Covering the Cover Letter

Author:
Publish date:

Q: I’ve written a personal essay for a magazine that invites its readers to submit “meaningful remembrances.” The submission guidelines state that submitted articles are welcome for review. Should I send a query letter or send the essay along with a cover letter? What format should I use?—Carla V. Britt

A: Cover letters generally accompany work already expected by the recipient. Since the magazine welcomes articles for review, an expanded cover letter will work best and be key in getting an editor to look at your essay.

While there are different opinions on how to handle cover letters, one approach is to model the first paragraph to the language on the back of a book cover. It summarizes your work and gives the editor/publisher/agent a crystal-clear picture of your story. In the subsequent paragraphs, include (briefly) your background, especially anything that would make you somewhat of an authority on the subject you’re writing about, and any extremely prestigious credits you may have. While your third-grade Mother’s Day essay may have won you first prize at school, it’s better to leave it off and include only notable published works and writing awards you’ve received from well-known organizations. Stylistically, business-letter format works best.

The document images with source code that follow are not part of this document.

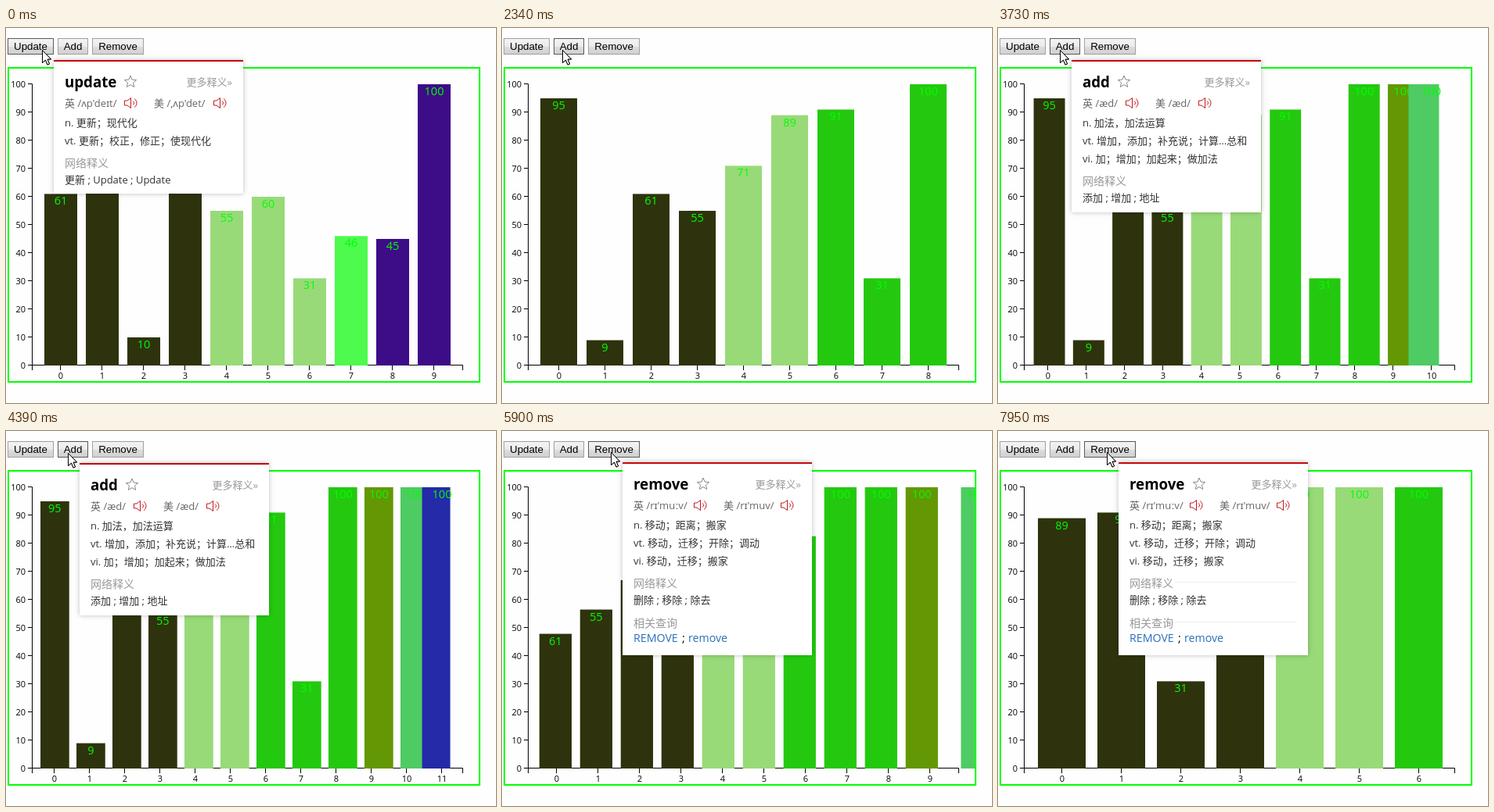
Animation, 626 px wide and 480 px high, one loop 8 s. Source, as an HTML page with a canvas:

```html
<!DOCTYPE html>
<html lang="zh">
<head>
<meta charset="utf-8">
<title>Bar chart: update, add, remove</title>
<style>
  html, body { margin: 0; height: 100%; overflow: hidden; background: #fefefe; }
  canvas { display: block; }
</style>
</head>
<body>
<canvas id="stage" width="626" height="480"></canvas>
<script>
const ctx = document.getElementById('stage').getContext('2d');
const LOOP = 8000, DURATION = 500;
const LEFT = 34, BASE = 432, WIDTH = 550, HEIGHT = 360, EDGE = 604;
const SANS = '"Open Sans", "Noto Sans CJK SC", "Noto Sans CJK", "Noto Sans", sans-serif';
const BUTTON_FONT = '13.333px "Liberation Sans", Arial, sans-serif';

// Each click replaces the data
const states = [
  { at: -1000, data: [61, 83, 10, 77, 55, 60, 31, 46, 45, 100] },
  { at: 260, data: [51, 26, 70, 47, 60, 45, 91, 77, 90, 14, 17, 81, 100] },
  { at: 1218, data: [73, 6, 89, 10, 38, 16] },
  { at: 1725, data: [95, 9, 61, 55, 71, 89, 91, 31, 100] }
];
const lastData = () => states[states.length - 1].data;
for (const at of [2804, 3446, 4089]) states.push({ at, data: [...lastData(), 100] });
for (const at of [4932, 5600, 6270, 6870, 7465]) states.push({ at, data: lastData().slice(1) });

// Bars keep the colour of the batch they were created in
const DARK = '#2e330d', LIGHT = '#98da78', PURPLE = '#3d0c87', TEAL = '#44857c', GREEN = '#24c90f';
const base = [DARK, DARK, DARK, DARK, LIGHT, LIGHT];
const earlyColors = [...base, LIGHT, '#4dfa4d', PURPLE, PURPLE, TEAL, TEAL, TEAL];
const lateColors = [...base, GREEN, GREEN, GREEN, '#639804', '#4fcb63', '#242aa8'];

const buttons = [
  { text: 'Update', x: 2, w: 59, from: 0, to: 1990 },
  { text: 'Add', x: 66, w: 39, from: 2330, to: 4620 },
  { text: 'Remove', x: 110, w: 66, from: 4720, to: LOOP }
];

const cursorPath = [[0, 46, 28], [1900, 46, 28], [2010, 50, 36], [2360, 79, 28],
  [4440, 79, 28], [4800, 139, 27], [LOOP, 139, 27]];

const popups = [
  { from: 0, to: 2090, x: 61, y: 41, h: 171, word: 'update', titleW: 66,
    uk: "/ʌp'deɪt/", us: "/,ʌp'det/", icons: [90, 204],
    defs: ['n. 更新；现代化', 'vt. 更新；校正，修正；使现代化'], web: '更新 ; Update ; Update' },
  { from: 3380, to: 4560, x: 94, y: 41, h: 195, word: 'add', titleW: 35,
    uk: '/æd/', us: '/æd/', icons: [69, 162],
    defs: ['n. 加法，加法运算', 'vt. 增加，添加；补充说；计算…总和', 'vi. 加；增加；加起来；做加法'],
    web: '添加 ; 增加 ; 地址' },
  { from: 5680, to: LOOP, x: 154, y: 40, h: 247, word: 'remove', titleW: 71,
    uk: "/rɪ'muːv/", us: "/rɪ'muv/", icons: [91, 202],
    defs: ['n. 移动；距离；搬家', 'vt. 移动，迁移；开除；调动', 'vi. 移动，迁移；搬家'],
    web: '删除 ; 移除 ; 除去', related: ['REMOVE', 'remove'] }
];

const mix = (a, b, k) => a + (b - a) * k;
const easeCubic = t => t < .5 ? 4 * t ** 3 : 1 - 4 * (1 - t) ** 3;
const during = (item, t) => t >= item.from && t < item.to;

function text(str, x, y, font, color, align = 'left') {
  ctx.font = font;
  ctx.fillStyle = color;
  ctx.textAlign = align;
  ctx.fillText(str, x, y);
}

function line(color, ...points) {
  ctx.strokeStyle = color;
  ctx.lineWidth = 1;
  ctx.beginPath();
  points.forEach(([x, y]) => ctx.lineTo(x, y));
  ctx.stroke();
}

// Rounded band scale with padding 0.2
function bands(n) {
  const step = Math.floor(WIDTH / (n + .2));
  const start = Math.round((WIDTH - step * (n - .2)) / 2);
  return { w: Math.round(step * .8), x: i => LEFT + start + step * i };
}

function layout(data) {
  const band = bands(data.length), max = Math.max(...data);
  return data.map((v, i) => ({ v, x: band.x(i), w: band.w, h: v / max * HEIGHT }));
}

function drawAxes(data) {
  const max = Math.max(...data), font = '11px ' + SANS;
  line('#000', [28, 71.5], [33.5, 71.5], [33.5, 431.5], [28, 431.5]);
  line('#000', [33.5, 438], [33.5, 431.5], [583.5, 431.5], [583.5, 438]);
  for (let v = 0; v <= max; v += 10) {
    const y = Math.round(BASE - v / max * HEIGHT) - .5;
    line('#000', [28, y], [33, y]);
    text(v, 25, y + 4.5, font, '#000', 'right');
  }
  const band = bands(data.length);
  data.forEach((_, i) => {
    const x = band.x(i) + Math.round(band.w / 2);
    line('#000', [x - .5, 432], [x - .5, 438]);
    text(i, x, 449, font, '#000', 'center');
  });
}

function drawBar({ x, w, h, v, labelX = x + w / 2 }, color) {
  ctx.fillStyle = color;
  ctx.fillRect(x, BASE - h, w, h);
  text(v, labelX, BASE - h + 14, '14.5px ' + SANS, '#0f0', 'center');
}

function drawChart(t) {
  const k = states.findLastIndex(s => s.at <= t);
  const e = easeCubic(Math.min(1, (t - states[k].at) / DURATION));
  const now = layout(states[k].data);
  const old = k ? layout(states[k - 1].data) : now;
  const colors = k < 3 ? earlyColors : lateColors;

  ctx.strokeStyle = '#0f0';
  ctx.lineWidth = 2;
  ctx.strokeRect(3, 51, 602, 402);
  ctx.save();
  ctx.beginPath();
  ctx.rect(4, 52, 600, 400);
  ctx.clip();
  drawAxes(states[k].data);
  for (let i = 0; i < Math.max(now.length, old.length); i++) {
    const a = old[i], b = now[i];
    if (!b) {
      if (e < 1) drawBar({ ...a, x: mix(a.x, EDGE, e) }, colors[i]);
    } else if (!a) {
      drawBar({ ...b, x: mix(b.x - 30, b.x, e), labelX: b.x + b.w / 2 }, colors[i]);
    } else {
      drawBar({ v: b.v, x: mix(a.x, b.x, e), w: mix(a.w, b.w, e), h: mix(a.h, b.h, e) }, colors[i]);
    }
  }
  ctx.restore();
}

function drawButton(b, t) {
  const fill = ctx.createLinearGradient(0, 13, 0, 34);
  [[0, '#f4f4f4'], [.5, '#ebebeb'], [.52, '#dddddd'], [1, '#cfcfcf']]
    .forEach(([p, c]) => fill.addColorStop(p, c));
  ctx.fillStyle = fill;
  ctx.fillRect(b.x, 13, b.w, 21);
  ctx.strokeStyle = during(b, t) ? '#5a5a5a' : '#a0a0a0';
  ctx.lineWidth = 1;
  ctx.strokeRect(b.x + .5, 13.5, b.w - 1, 20);
  text(b.text, b.x + b.w / 2, 28, BUTTON_FONT, '#000', 'center');
}

function drawStar(x, y) {
  const points = Array.from({ length: 11 }, (_, i) => {
    const r = i % 2 ? 3.6 : 8, a = i * Math.PI / 5 - Math.PI / 2;
    return [x + r * Math.cos(a), y + r * Math.sin(a)];
  });
  line('#888', ...points);
}

function drawSpeaker(x, y) {
  const red = '#c4161c';
  line(red, [x + .5, y - 3], [x + 4, y - 3], [x + 8.5, y - 6.5], [x + 8.5, y + 6.5],
    [x + 4, y + 3], [x + .5, y + 3], [x + .5, y - 3]);
  for (const r of [3, 6.5]) {
    ctx.beginPath();
    ctx.arc(x + 9.5, y, r, -1, 1);
    ctx.stroke();
  }
}

function drawPopup(p, t) {
  const { x, y } = p, left = x + 14, body = '13px ' + SANS, head = '14px ' + SANS;
  ctx.save();
  ctx.shadowColor = 'rgba(0,0,0,.25)';
  ctx.shadowBlur = 6;
  ctx.fillStyle = '#fff';
  ctx.fillRect(x, y, 242, p.h);
  ctx.restore();
  ctx.fillStyle = '#c4080d';
  ctx.fillRect(x, y, 242, 2);

  text(p.word, left, y + 35, 'bold 18.7px ' + SANS, '#000');
  drawStar(left + p.titleW + 18, y + 28);
  text('更多释义»', x + 228, y + 33, body, '#999', 'right');

  const [uk, us] = p.icons;
  text('英 ' + p.uk, left, y + 60, body, '#666');
  text('美 ' + p.us, x + uk + 38, y + 60, body, '#666');
  drawSpeaker(x + uk, y + 55);
  drawSpeaker(x + us, y + 55);

  p.defs.forEach((d, i) => text(d, left, y + 85 + 23 * i, body, '#333'));
  const webY = y + 91 + 23 * p.defs.length;
  text('网络释义', left, webY, head, '#999');
  text(p.web, left, webY + 21, body, '#333');

  if (p.related) {
    const linkFont = '14.2px ' + SANS;
    text('相关查询', left, webY + 51, head, '#999');
    text(p.related[0], left, webY + 70, linkFont, '#2a6ebb');
    text(';', left + 62, webY + 70, linkFont, '#000');
    text(p.related[1], left + 70, webY + 70, linkFont, '#2a6ebb');
    if (t > 7560) [153.5, 204.5].forEach(d => line('#eee', [x + 72, y + d], [x + 228, y + d]));
  }
}

function drawCursor(t) {
  const i = cursorPath.findIndex(p => p[0] > t);
  const [t0, x0, y0] = cursorPath[i - 1], [t1, x1, y1] = cursorPath[i];
  const k = (t - t0) / (t1 - t0);
  ctx.save();
  ctx.translate(Math.round(mix(x0, x1, k)) + .5, Math.round(mix(y0, y1, k)) + .5);
  ctx.fillStyle = '#fff';
  line('#000', [0, 0], [0, 16], [4, 12.5], [6.5, 18.5], [9, 17.5], [6.5, 11.5], [11, 11.5], [0, 0]);
  ctx.fill();
  ctx.stroke();
  ctx.restore();
}

const startTime = performance.now();
function frame() {
  const t = (performance.now() - startTime) % LOOP;
  ctx.fillStyle = '#fefefe';
  ctx.fillRect(0, 0, 626, 480);
  buttons.forEach(b => drawButton(b, t));
  drawChart(t);
  popups.filter(p => during(p, t)).forEach(p => drawPopup(p, t));
  drawCursor(t);
  requestAnimationFrame(frame);
}
frame();
</script>
</body>
</html>
```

Many people confuse cover letters with query letters. A query letter is a sales pitch for something that hasn’t yet been contracted. You’re selling an idea for a piece. It can be less formal—more like an outline—and should hit on the major points you plan to cover. Many editors and publishers request that you send a query letter up front, so be sure to double-check the guidelines.

They don’t have the time to eye a manuscript without being briefed on its contents, so they use query letters and cover letters to speed up the process.

Brian A. Klems is the online managing editor of Writer’s Digest magazine.

Have a question for me? Feel free to post it in the comments section below or e-mail me at WritersDig@fwpubs.com with “Q&Q” in the subject line. Come back each Tuesday as I try to give you more insight into the writing life.

Comedy vs. Comity (Grammar Rules)

Comedy vs. Comity (Grammar Rules)

There's nothing funny about learning when to use comedy and comity (OK, maybe a little humor) with Grammar Rules from the Writer's Digest editors, including a few examples of correct usages.

Shugri Said Salh: On Writing the Coming-Of-Age Story

Shugri Said Salh: On Writing the Coming-Of-Age Story

Debut author Shugri Said Salh discusses how wanting to know her mother lead her to writing her coming-of-age novel, The Last Nomad.

100 Ways to Buff Your Book

100 Ways to Buff Your Book

Does your manuscript need a little more definition, but you’re not sure where to begin? Try these 100 tips to give your words more power.

Kaia Alderson: On Internal Roadblocks and Not Giving Up

Kaia Alderson: On Internal Roadblocks and Not Giving Up

Kaia Alderson discusses how she never gave up on her story, how she worked through internal doubts, and how research lead her out of romance and into historical fiction.

writer's digest wd presents

WD Presents: Seven New Courses, Writing Prompts, and More!

This week, we’re excited to announce seven new courses, our Editorial Calendar, and more!

Crystal Wilkinson: On The Vulnerability of Memoir Writing

Crystal Wilkinson: On The Vulnerability of Memoir Writing

Kentucky’s Poet Laureate Crystal Wilkinson discusses how each project has its own process and the difference between writing fiction and her new memoir, Perfect Black.

From Script

Approaching Comedy from a Personal Perspective and Tapping into Your Unique Writer’s Voice (From Script)

In this week’s round up brought to us by ScriptMag.com, interviews with masters of comedy, screenwriter Tim Long ('The Simpsons') and writer-director Dan Mazer (Borat Subsequent Movie) about their collaboration on their film 'The Exchange', and filmmaker Trent O’Donnell on his new film 'Ride the Eagle' co-written with actor Jake Johnson ('New Girl'). Plus, tips on how to tap into your unique voice and more!

Writing Mistakes Writers Make: Not Accepting Feedback on Your Writing

Writing Mistakes Writers Make: Not Accepting Feedback on Your Writing

The Writer's Digest team has witnessed many writing mistakes over the years, so we started this series to help identify them for other writers (along with correction strategies). This week's writing mistake is not accepting feedback on your writing.

Writer's Digest Best Creativity Websites 2021

Writer's Digest Best Creativity Websites 2021

Here are the top creativity websites as identified in the 23rd Annual 101 Best Websites from the May/June 2021 issue of Writer's Digest.